JOURNALIST: But at what point does I guess, a leader's unpopularity as polls tighten, mean the difference between a Labor loss and a Labor win at an election?
SHORTEN: We both know that if you look at all of my commentary whilst I've been Opposition Leader, I haven't obsessed about the polls. I think you'll find it was the other fellow who set the test of the polls as to whether or not he was up for the job. Listen, if you if you believe the polls, on any Saturday for the last two years Labor probably would have won an election. But we know that doesn't really matter because there's no election. No, what I'll do is not talk about myself, not talk about you know, the day to day political nonsense. What Australians want is a vision for the future. What they want is the political parties in touch with their lives. Standing here in this fantastic school, what I say to the parents of this school is, we'll make sure that you don't have to pay greater fees. We'll make sure that we put downward pressure on your electricity prices. We'll make sure that when your children are sick, you can afford to go and see a doctor. We'll make sure as you grow older that we actually have the overhaul of aged care which this country needs, and will make sure that if you earn less than $120,000 a year, you're going to get a bigger tax refund from Labor because we're on the side of working class people.
Perhaps one last question.
JOURNALIST: Just back to my previous question, can I ask what would you do with those on Manus and Nauru who have been deemed not to be refugees? I mean how are you going to get them out of detention?
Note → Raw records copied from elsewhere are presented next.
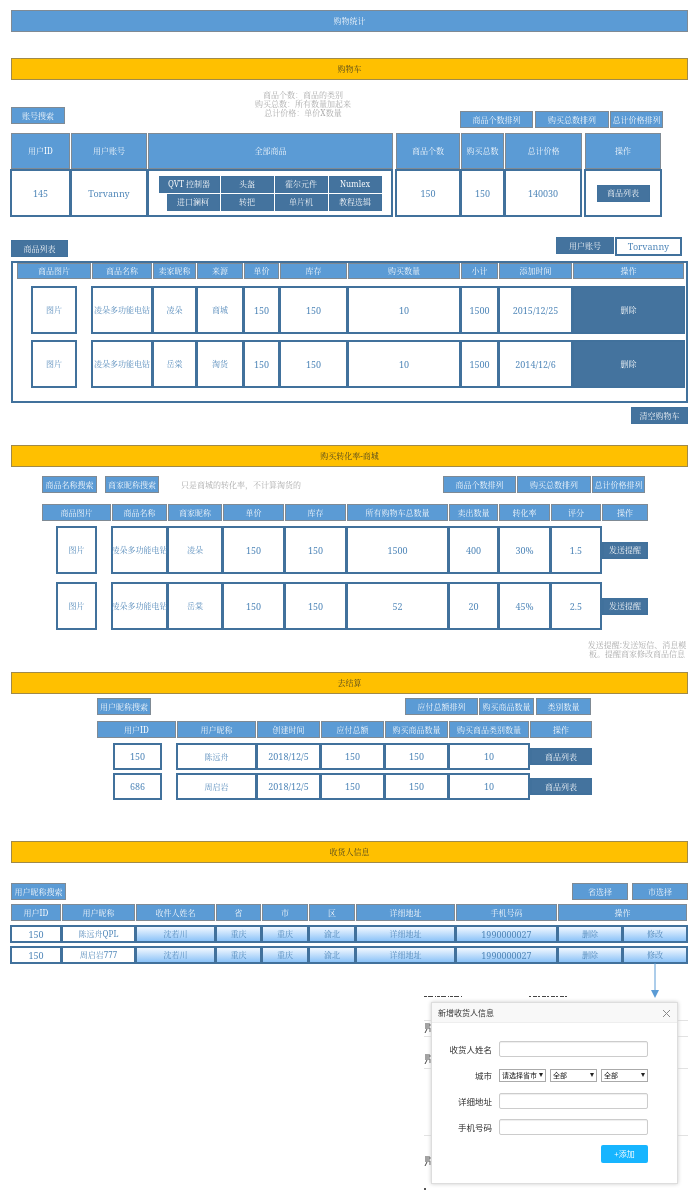
<!DOCTYPE html>
<html lang="zh-CN">
<head>
<meta charset="utf-8">
<title>购物统计</title>
<style>
:root{--blue:#5b9bd5;--dark:#44739e;--edge:#41719c;--rim:#7f8a94;--amber:#ffc000;--text:#4f86b8;--grey:#a6a6a6;--cyan:#17b5ff}
*{box-sizing:border-box;margin:0;padding:0}
html,body{width:698px;height:1200px;overflow:hidden;background:#fff}
body{font:8px/1 "Noto Serif","Noto Serif CJK SC",serif;color:var(--text);white-space:nowrap}
.sheet{display:flex;flex-direction:column;width:698px;height:1200px;padding:10px 10px 0 11px}
.banner{display:flex;flex:none;align-items:center;justify-content:center;height:22px;margin-top:var(--t,0);border:1px solid #a08a4a;background:var(--amber);color:#4a4320}
h1.banner,h2.banner{font-size:8px;font-weight:400}
.banner.main{border-color:var(--rim);background:var(--blue);color:#fff}
.tools{display:flex;flex:none;align-items:flex-start;height:var(--h,17px);margin-top:var(--t,0)}
.tag{display:flex;flex:none;align-items:center;justify-content:center;width:var(--w,55px);height:17px;margin:var(--y,0) 0 0 var(--x,0);border:1px solid var(--rim);background:var(--blue);color:#fff}
.tag.dark{border-color:var(--edge);background:var(--dark)}
.tag.open{border:2px solid var(--edge);height:19px;background:#fff;color:var(--text);font-size:9px}
.note{flex:none;color:var(--grey);line-height:9px;text-align:center}
.row{display:grid;flex:none;column-gap:1px;height:var(--h,48px);margin:var(--t,0) 0 0 var(--x,0)}
.row>*{display:flex;align-items:center;justify-content:center;min-width:0}
.head{height:var(--h,17px);color:#fff}
.head>*{border:1px solid var(--rim);background:var(--blue)}
.data>*{margin:0 -1px;border:2px solid var(--edge);background:#fff}
.data>.n{font-size:9px}
.data>.pic{margin:0 var(--r,14px) 0 var(--l,14px)}
.data>.act{height:17px;margin:0;align-self:center;background:var(--dark);color:#fff}
.data>.fill{background:var(--dark);color:#fff}
.overview{grid-template-columns:59px 76px 247px 64px 43px 79px 76px;justify-content:start}
.overview>:nth-child(3),.overview>:nth-child(6){margin-right:2px}
.goods{display:grid;grid-template-rows:17px 17px;row-gap:1px;align-content:center}
.chips{display:flex;gap:1px}
.chips.shift{padding-left:8px}
.chips .tag{--w:53px}
.cart{flex:none;height:142px;border:2px solid var(--edge)}
.cart .row{--x:4px;grid-template-columns:74px 60px 43px 46px 35px 67px 112px 37px 73px 111px}
.rate{--x:31px;grid-template-columns:69px 55px 54px 61px 61px 101px 49px 51px 50px 46px}
.pay{--x:86px;grid-template-columns:79px 79px 63px 63px 63px 80px 62px}
.pay.data{--h:27px}
.address{grid-template-columns:50px 73px 79px 45px 46px 46px 99px 101px 64px 64px}
.address>.wide{grid-column:span 2}
.address.data{--h:18px}
.address>.glow{background:linear-gradient(#f2f8ff,#8cc3f8)}
.arrow{position:absolute;left:648px;top:963px}
.backdrop{position:relative;flex:none;width:264px;height:194px;margin:32px 0 0 413px}
.backdrop>svg{position:absolute;left:0;top:0}
.dialog{position:absolute;left:7px;top:6px;width:247px;height:182px;border:1px solid #ddd;background:#fff;box-shadow:0 0 4px #ccc;color:#333;font-family:"Noto Sans CJK SC",sans-serif}
.dialog header{display:flex;align-items:center;justify-content:space-between;height:20px;padding:0 6px;border-bottom:1px solid #eee;background:#f8f8f8}
.dialog h3{font-size:8px;font-weight:400}
.fields{display:grid;grid-template-columns:60px 149px;column-gap:7px;grid-template-rows:16px 16px 16px 16px 18px;row-gap:10px;padding-top:18px;align-items:center}
.fields label{text-align:right;font-size:8.5px}
.box{height:16px;border:1px solid #ccc;border-radius:2px;box-shadow:inset 0 1px 1px #eee}
.picks{display:flex;justify-content:space-between}
.pick{display:flex;align-items:center;justify-content:space-between;width:47px;height:13px;padding:0 2px;border:1px solid #aaa;font-size:7px;color:#111}
.pick i{border:2px solid transparent;border-top:4px solid #222;border-bottom:0}
.add{grid-column:2;justify-self:end;display:flex;align-items:center;justify-content:center;width:47px;height:18px;border-radius:2px;background:var(--cyan);color:#fff;font-size:8px;text-decoration:none}
</style>
</head>
<body>
<main class="sheet">
<h1 class="banner main">购物统计</h1>

<h2 class="banner" style="--t:26px">购物车</h2>
<div class="tools" style="--t:8px;--h:45px">
<span class="tag" style="--w:54px;--y:19px">账号搜索</span>
<p class="note" style="width:160px;margin:2px 0 0 158px">商品个数：商品的类别<br>购买总数：所有数量加起来<br>总计价格：单价X数量</p>
<span class="tag" style="--w:73px;--x:77px;--y:23px">商品个数排列</span>
<span class="tag" style="--w:74px;--x:2px;--y:23px">购买总数排列</span>
<span class="tag" style="--w:53px;--x:1px;--y:23px">总计价格排列</span>
</div>
<div class="row head overview" style="--h:36px"><span>用户ID</span><span>用户账号</span><span>全部商品</span><span>商品个数</span><span>购买总数</span><span>总计价格</span><span>操作</span></div>
<div class="row data overview">
<span class="n">145</span><span class="n">Torvanny</span>
<div class="goods">
<div class="chips"><span class="tag dark" style="--w:61px">QVT 控制器</span><span class="tag dark">头盔</span><span class="tag dark">霍尔元件</span><span class="tag dark">Numlex</span></div>
<div class="chips shift"><span class="tag dark">进口澜柯</span><span class="tag dark">转把</span><span class="tag dark">单片机</span><span class="tag dark">教程选辑</span></div>
</div>
<span class="n">150</span><span class="n">150</span><span class="n">140030</span>
<div><span class="tag dark" style="--w:53px">商品列表</span></div>
</div>

<div class="tools" style="--t:20px;--h:24px">
<span class="tag dark" style="--w:57px;--y:3px">商品列表</span>
<span class="tag dark" style="--w:58px;--x:488px">用户账号</span>
<span class="tag open" style="--w:67px;--x:1px">Torvanny</span>
</div>
<section class="cart">
<div class="row head" style="--h:16px"><span>商品图片</span><span>商品名称</span><span>卖家昵称</span><span>来源</span><span>单价</span><span>库存</span><span>购买数量</span><span>小计</span><span>添加时间</span><span>操作</span></div>
<div class="row data" style="--t:7px"><span class="pic">图片</span><span>凌朵多功能电钻</span><span>凌朵</span><span>商城</span><span class="n">150</span><span class="n">150</span><span class="n">10</span><span class="n">1500</span><span class="n">2015/12/25</span><span class="fill">删除</span></div>
<div class="row data" style="--t:6px"><span class="pic">图片</span><span>凌朵多功能电钻</span><span>岳棠</span><span>淘货</span><span class="n">150</span><span class="n">150</span><span class="n">10</span><span class="n">1500</span><span class="n">2014/12/6</span><span class="fill">删除</span></div>
</section>
<div class="tools" style="--t:4px"><span class="tag dark" style="--w:57px;--x:620px">清空购物车</span></div>

<h2 class="banner" style="--t:21px">购买转化率-商城</h2>
<div class="tools" style="--t:9px">
<span class="tag" style="--x:31px">商品名称搜索</span>
<span class="tag" style="--w:54px;--x:8px">商家昵称搜索</span>
<p class="note" style="width:262px;margin:4px 0 0 22px;text-align:left">只是商城的转化率，不计算淘货的</p>
<span class="tag" style="--w:73px">商品个数排列</span>
<span class="tag" style="--w:74px;--x:1px">购买总数排列</span>
<span class="tag" style="--w:53px;--x:1px">总计价格排列</span>
</div>
<div class="row head rate" style="--t:11px"><span>商品图片</span><span>商品名称</span><span>商家昵称</span><span>单价</span><span>库存</span><span>所有购物车总数量</span><span>卖出数量</span><span>转化率</span><span>评分</span><span>操作</span></div>
<div class="row data rate" style="--t:5px"><span class="pic">图片</span><span>凌朵多功能电钻</span><span>凌朵</span><span class="n">150</span><span class="n">150</span><span class="n">1500</span><span class="n">400</span><span class="n">30%</span><span class="n">1.5</span><span class="act">发送提醒</span></div>
<div class="row data rate" style="--t:8px"><span class="pic">图片</span><span>凌朵多功能电钻</span><span>岳棠</span><span class="n">150</span><span class="n">150</span><span class="n">52</span><span class="n">20</span><span class="n">45%</span><span class="n">2.5</span><span class="act">发送提醒</span></div>
<p class="note" style="width:100px;margin:10px 0 0 576px">发送提醒:发送短信、消息模<br>板。提醒商家修改商品信息</p>

<h2 class="banner" style="--t:14px">去结算</h2>
<div class="tools" style="--t:4px">
<span class="tag" style="--w:54px;--x:86px">用户昵称搜索</span>
<span class="tag" style="--w:73px;--x:254px">应付总额排列</span>
<span class="tag" style="--x:1px">购买商品数量</span>
<span class="tag" style="--x:2px">类别数量</span>
</div>
<div class="row head pay" style="--t:6px"><span>用户ID</span><span>用户昵称</span><span>创建时间</span><span>应付总额</span><span>购买商品数量</span><span>购买商品类别数量</span><span>操作</span></div>
<div class="row data pay" style="--t:5px"><span class="pic n" style="--l:16px">150</span><span>陈远舟</span><span class="n">2018/12/5</span><span class="n">150</span><span class="n">150</span><span class="n">10</span><span class="act">商品列表</span></div>
<div class="row data pay" style="--t:3px"><span class="pic n" style="--l:16px">686</span><span>周启岩</span><span class="n">2018/12/5</span><span class="n">150</span><span class="n">150</span><span class="n">10</span><span class="act">商品列表</span></div>

<h2 class="banner" style="--t:41px">收货人信息</h2>
<div class="tools" style="--t:20px">
<span class="tag">用户昵称搜索</span>
<span class="tag" style="--w:56px;--x:506px">省选择</span>
<span class="tag" style="--w:56px;--x:4px">市选择</span>
</div>
<div class="row head address" style="--t:4px"><span>用户ID</span><span>用户昵称</span><span>收件人姓名</span><span>省</span><span>市</span><span>区</span><span>详细地址</span><span>手机号码</span><span class="wide">操作</span></div>
<div class="row data address" style="--t:4px"><span class="n">150</span><span>陈远舟QPL</span><span class="glow">沈若川</span><span class="glow">重庆</span><span class="glow">重庆</span><span class="glow">渝北</span><span class="glow">详细地址</span><span class="glow n">1990000027</span><span class="glow">删除</span><span class="glow">修改</span></div>
<div class="row data address" style="--t:3px"><span class="n">150</span><span>周启岩777</span><span class="glow">沈若川</span><span class="glow">重庆</span><span class="glow">重庆</span><span class="glow">渝北</span><span class="glow">详细地址</span><span class="glow n">1990000027</span><span class="glow">删除</span><span class="glow">修改</span></div>
<svg class="arrow" width="14" height="36" aria-hidden="true"><line x1="7" y1="0" x2="7" y2="29" stroke="#5b9bd5"/><polygon points="3,27 11,27 7,35" fill="#5b9bd5"/></svg>

<section class="backdrop">
<svg width="264" height="194" aria-hidden="true">
<g stroke="#e2e2e2"><line x1="0" y1="24.5" x2="264" y2="24.5"/><line x1="0" y1="40.5" x2="264" y2="40.5"/><line x1="0" y1="72.5" x2="264" y2="72.5"/><line x1="0" y1="139.5" x2="264" y2="139.5"/></g>
<g fill="none" stroke="#444"><path d="M0 .5H38" stroke-dasharray="3 1 5 2 1 1"/><path d="M105 .5H145" stroke-dasharray="2 2 4 1"/>
<path id="cut" d="M1 28H6V30H1M1 32H6V36M3 33L1 37"/><use href="#cut" y="31"/><use href="#cut" y="133"/></g>
<rect y="192" width="2" height="2" fill="#555"/>
</svg>
<div class="dialog">
<header><h3>新增收货人信息</h3><svg width="10" height="10" role="img" aria-label="关闭"><path d="M2 2L9 9M9 2L2 9" stroke="#888"/></svg></header>
<div class="fields">
<label>收货人姓名</label><div class="box"></div>
<label>城市</label><div class="picks"><span class="pick">请选择省市<i></i></span><span class="pick">全部<i></i></span><span class="pick">全部<i></i></span></div>
<label>详细地址</label><div class="box"></div>
<label>手机号码</label><div class="box"></div>
<a class="add" href="#">+添加</a>
</div>
</div>
</section>
</main>
</body>
</html>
SHORTEN: Well, we've got to resettle them somewhere. But I will tell you what I'm not going to do. I'm not going to keep people indefinitely in Manus and Nauru, but that doesn't mean bringing these people to Australia. I want to say loudly and clearly to the people smugglers who watch the Australian news, don't you believe what Mr. Dutton says. If Labor gets elected, we're not going to let you start your vile trade again. But what I also say is that I don't want to use these people on Manus and Nauru as political footballs. We will concentrate and put the resources in to resettle these people regionally and that's what we're going to do.
JOURNALIST: Can I just ask one more local question. Can Labor win the seat of Mayo?
SHORTEN: I think it's an uphill climb. I think that's a generous way to put it, isn't it? But I tell you in Mayo, under Mr Turnbull the public schools there are getting cut by about $10 million. Even the local Catholic schools are getting cut by $4 million. I’d say to the voters in Mayo, you've got a fantastic chance to tell this government nationally they're on the wrong track. They're on the wrong track when they're prioritising giving $17 billion to the big banks, but they're cutting funding to hospitals and schools, TAFE and university. It's all about priorities. We stand for everyday people. Mr Turnbull stands for the top end of town.